(Plain-text document sources)

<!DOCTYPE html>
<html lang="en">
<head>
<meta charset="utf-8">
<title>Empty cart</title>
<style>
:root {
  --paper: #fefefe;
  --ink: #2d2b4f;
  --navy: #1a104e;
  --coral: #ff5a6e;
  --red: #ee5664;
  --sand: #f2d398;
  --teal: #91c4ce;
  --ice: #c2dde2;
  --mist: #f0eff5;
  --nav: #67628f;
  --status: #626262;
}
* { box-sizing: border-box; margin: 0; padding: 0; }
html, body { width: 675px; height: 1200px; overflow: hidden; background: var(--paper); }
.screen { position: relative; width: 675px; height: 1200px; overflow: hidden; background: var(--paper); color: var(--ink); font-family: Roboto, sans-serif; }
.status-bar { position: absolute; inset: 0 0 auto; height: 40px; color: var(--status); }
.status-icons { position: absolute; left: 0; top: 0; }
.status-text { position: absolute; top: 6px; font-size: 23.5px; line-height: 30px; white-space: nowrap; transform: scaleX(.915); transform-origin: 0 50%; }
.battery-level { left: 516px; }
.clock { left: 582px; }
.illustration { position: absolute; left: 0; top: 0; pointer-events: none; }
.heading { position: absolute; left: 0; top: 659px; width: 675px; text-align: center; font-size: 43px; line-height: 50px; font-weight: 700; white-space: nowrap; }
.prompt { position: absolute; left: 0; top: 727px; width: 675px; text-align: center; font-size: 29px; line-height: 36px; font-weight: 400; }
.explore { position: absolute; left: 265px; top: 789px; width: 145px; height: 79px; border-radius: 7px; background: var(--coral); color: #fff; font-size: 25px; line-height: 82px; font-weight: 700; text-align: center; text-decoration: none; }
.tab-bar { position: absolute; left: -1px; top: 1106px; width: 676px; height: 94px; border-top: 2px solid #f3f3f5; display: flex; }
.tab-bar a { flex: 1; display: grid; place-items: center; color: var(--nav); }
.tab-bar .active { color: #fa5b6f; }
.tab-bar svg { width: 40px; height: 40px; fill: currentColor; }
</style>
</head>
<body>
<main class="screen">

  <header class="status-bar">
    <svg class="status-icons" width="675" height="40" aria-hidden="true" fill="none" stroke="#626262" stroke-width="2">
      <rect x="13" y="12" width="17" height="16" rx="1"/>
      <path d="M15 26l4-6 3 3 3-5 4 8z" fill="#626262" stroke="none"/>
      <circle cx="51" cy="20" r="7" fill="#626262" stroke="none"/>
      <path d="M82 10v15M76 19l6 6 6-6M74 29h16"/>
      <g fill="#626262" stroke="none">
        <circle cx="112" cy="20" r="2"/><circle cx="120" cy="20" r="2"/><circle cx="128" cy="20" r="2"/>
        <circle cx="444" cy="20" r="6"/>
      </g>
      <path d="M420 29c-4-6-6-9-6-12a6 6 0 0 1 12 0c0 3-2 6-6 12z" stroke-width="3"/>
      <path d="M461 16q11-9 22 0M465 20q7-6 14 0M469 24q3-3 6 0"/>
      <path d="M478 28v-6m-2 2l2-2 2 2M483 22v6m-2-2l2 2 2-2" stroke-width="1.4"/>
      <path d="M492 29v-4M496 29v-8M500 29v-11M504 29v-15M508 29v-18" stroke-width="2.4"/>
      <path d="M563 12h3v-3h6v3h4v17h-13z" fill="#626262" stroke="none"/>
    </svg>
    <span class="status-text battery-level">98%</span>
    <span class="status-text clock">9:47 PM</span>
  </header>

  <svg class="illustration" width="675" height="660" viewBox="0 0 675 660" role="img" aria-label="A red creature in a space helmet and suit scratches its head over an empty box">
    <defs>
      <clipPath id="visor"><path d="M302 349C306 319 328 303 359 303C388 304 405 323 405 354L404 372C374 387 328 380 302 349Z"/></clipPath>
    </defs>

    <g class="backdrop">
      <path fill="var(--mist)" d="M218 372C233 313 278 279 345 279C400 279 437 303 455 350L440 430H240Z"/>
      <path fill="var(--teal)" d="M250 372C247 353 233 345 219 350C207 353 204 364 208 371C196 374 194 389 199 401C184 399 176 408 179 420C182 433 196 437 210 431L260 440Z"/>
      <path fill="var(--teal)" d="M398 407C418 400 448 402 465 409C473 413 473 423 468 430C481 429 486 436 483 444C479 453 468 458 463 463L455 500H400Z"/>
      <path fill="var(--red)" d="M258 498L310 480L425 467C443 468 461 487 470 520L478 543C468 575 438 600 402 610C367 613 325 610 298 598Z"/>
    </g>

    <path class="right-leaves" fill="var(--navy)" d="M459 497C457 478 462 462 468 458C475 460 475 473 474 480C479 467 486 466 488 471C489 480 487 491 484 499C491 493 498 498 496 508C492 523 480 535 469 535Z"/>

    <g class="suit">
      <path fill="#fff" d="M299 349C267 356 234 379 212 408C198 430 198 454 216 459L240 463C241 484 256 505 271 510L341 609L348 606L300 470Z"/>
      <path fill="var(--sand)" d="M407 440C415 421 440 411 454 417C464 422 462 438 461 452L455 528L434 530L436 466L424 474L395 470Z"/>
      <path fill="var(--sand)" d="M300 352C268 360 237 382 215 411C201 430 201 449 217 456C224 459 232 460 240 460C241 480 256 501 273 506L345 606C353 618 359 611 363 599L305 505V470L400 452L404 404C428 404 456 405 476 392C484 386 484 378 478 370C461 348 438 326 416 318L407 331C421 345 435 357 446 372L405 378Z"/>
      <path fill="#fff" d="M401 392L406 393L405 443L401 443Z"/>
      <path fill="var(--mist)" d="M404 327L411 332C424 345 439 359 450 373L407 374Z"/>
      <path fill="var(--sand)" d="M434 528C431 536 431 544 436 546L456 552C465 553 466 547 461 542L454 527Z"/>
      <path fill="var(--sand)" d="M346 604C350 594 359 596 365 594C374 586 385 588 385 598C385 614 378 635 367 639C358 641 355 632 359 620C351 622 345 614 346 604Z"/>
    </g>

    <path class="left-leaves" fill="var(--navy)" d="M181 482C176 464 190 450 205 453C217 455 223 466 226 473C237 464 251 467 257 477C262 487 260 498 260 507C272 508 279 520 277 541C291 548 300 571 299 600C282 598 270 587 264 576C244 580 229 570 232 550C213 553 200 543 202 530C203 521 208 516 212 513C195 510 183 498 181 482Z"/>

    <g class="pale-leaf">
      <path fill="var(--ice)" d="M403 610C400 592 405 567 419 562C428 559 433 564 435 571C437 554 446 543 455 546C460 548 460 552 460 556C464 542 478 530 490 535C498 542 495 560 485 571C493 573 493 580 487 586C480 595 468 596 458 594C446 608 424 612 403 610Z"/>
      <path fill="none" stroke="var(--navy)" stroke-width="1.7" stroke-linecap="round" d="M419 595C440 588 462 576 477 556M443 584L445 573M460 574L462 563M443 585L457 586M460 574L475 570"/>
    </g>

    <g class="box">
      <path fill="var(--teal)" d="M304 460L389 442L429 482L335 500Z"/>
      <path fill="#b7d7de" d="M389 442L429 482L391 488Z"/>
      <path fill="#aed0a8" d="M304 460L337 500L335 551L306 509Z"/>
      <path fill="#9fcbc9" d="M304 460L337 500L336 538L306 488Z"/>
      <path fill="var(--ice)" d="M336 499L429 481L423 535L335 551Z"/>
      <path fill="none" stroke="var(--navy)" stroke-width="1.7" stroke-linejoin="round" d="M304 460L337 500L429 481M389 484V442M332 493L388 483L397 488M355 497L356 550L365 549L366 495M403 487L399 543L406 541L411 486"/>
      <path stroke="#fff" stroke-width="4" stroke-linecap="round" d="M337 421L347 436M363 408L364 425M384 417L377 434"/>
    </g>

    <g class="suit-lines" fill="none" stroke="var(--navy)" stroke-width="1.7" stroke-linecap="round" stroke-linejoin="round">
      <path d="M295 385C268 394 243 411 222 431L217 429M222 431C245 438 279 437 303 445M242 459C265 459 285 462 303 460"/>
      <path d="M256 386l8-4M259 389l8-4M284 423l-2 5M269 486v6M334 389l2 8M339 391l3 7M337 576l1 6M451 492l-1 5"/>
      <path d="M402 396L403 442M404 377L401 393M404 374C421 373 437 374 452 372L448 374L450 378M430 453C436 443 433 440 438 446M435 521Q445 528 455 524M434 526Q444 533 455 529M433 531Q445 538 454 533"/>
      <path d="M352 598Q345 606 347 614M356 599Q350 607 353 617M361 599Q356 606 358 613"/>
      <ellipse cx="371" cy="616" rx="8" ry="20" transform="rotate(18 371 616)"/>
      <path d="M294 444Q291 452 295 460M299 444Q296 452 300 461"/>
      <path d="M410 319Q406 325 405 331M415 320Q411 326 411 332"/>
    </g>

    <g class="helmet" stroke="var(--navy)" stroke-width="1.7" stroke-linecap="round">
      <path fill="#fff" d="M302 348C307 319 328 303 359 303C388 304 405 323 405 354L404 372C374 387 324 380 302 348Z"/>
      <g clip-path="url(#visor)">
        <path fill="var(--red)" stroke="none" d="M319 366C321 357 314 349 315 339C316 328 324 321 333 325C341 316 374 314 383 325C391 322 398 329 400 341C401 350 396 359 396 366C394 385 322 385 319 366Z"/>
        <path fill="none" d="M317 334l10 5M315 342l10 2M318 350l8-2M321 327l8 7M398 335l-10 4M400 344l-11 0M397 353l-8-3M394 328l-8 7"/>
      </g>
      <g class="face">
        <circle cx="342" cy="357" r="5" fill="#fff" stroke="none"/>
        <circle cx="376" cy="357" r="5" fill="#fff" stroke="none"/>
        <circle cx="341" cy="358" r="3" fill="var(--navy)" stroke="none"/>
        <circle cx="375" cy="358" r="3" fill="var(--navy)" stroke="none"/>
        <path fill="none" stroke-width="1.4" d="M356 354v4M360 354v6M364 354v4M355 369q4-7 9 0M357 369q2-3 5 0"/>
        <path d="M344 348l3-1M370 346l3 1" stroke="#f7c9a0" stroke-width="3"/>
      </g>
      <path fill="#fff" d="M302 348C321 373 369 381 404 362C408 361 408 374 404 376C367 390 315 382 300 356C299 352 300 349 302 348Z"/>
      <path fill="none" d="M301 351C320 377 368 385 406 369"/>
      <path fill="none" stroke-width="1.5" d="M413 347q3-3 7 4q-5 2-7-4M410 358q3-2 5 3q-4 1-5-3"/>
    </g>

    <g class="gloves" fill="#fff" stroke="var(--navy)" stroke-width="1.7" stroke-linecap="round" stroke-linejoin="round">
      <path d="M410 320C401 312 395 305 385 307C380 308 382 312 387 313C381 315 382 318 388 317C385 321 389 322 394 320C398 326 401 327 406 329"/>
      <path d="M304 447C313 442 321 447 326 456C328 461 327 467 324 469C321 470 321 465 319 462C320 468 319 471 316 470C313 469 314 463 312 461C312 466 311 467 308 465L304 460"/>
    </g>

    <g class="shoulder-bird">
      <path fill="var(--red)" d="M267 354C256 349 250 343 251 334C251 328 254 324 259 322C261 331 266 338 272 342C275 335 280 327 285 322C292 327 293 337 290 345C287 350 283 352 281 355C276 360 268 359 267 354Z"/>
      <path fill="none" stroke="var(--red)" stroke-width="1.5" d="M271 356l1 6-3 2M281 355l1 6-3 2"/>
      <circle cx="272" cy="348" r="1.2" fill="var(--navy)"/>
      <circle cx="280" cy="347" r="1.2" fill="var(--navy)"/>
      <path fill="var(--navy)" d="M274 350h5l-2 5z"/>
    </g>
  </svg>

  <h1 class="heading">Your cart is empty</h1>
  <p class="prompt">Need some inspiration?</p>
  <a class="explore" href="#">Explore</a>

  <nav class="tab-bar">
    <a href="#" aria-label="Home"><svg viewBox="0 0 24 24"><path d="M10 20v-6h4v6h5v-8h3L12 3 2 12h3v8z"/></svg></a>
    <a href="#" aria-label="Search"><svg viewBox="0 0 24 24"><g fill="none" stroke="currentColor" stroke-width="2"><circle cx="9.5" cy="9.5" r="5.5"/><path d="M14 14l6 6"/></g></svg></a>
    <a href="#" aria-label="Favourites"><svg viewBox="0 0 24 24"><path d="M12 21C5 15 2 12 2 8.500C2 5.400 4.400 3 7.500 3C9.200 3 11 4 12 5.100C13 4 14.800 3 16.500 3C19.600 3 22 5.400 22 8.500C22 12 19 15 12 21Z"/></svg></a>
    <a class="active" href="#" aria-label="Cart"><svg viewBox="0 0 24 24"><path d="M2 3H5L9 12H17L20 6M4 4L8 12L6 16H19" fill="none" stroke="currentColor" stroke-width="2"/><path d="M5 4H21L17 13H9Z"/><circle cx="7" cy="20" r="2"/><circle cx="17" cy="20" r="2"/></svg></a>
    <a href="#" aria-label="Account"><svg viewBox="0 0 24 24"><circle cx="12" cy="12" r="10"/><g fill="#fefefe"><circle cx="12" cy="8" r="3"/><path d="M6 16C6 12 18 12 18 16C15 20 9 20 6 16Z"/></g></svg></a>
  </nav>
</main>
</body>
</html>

Exercise prompt ▸ Your answer should be all lines from the data that contain "sand".

Written answer ▸
  --sand: #f2d398;
      <path fill="var(--sand)" d="M407 440C415 421 440 411 454 417C464 422 462 438 461 452L455 528L434 530L436 466L424 474L395 470Z"/>
      <path fill="var(--sand)" d="M300 352C268 360 237 382 215 411C201 430 201 449 217 456C224 459 232 460 240 460C241 480 256 501 273 506L345 606C353 618 359 611 363 599L305 505V470L400 452L404 404C428 404 456 405 476 392C484 386 484 378 478 370C461 348 438 326 416 318L407 331C421 345 435 357 446 372L405 378Z"/>
      <path fill="var(--sand)" d="M434 528C431 536 431 544 436 546L456 552C465 553 466 547 461 542L454 527Z"/>
      <path fill="var(--sand)" d="M346 604C350 594 359 596 365 594C374 586 385 588 385 598C385 614 378 635 367 639C358 641 355 632 359 620C351 622 345 614 346 604Z"/>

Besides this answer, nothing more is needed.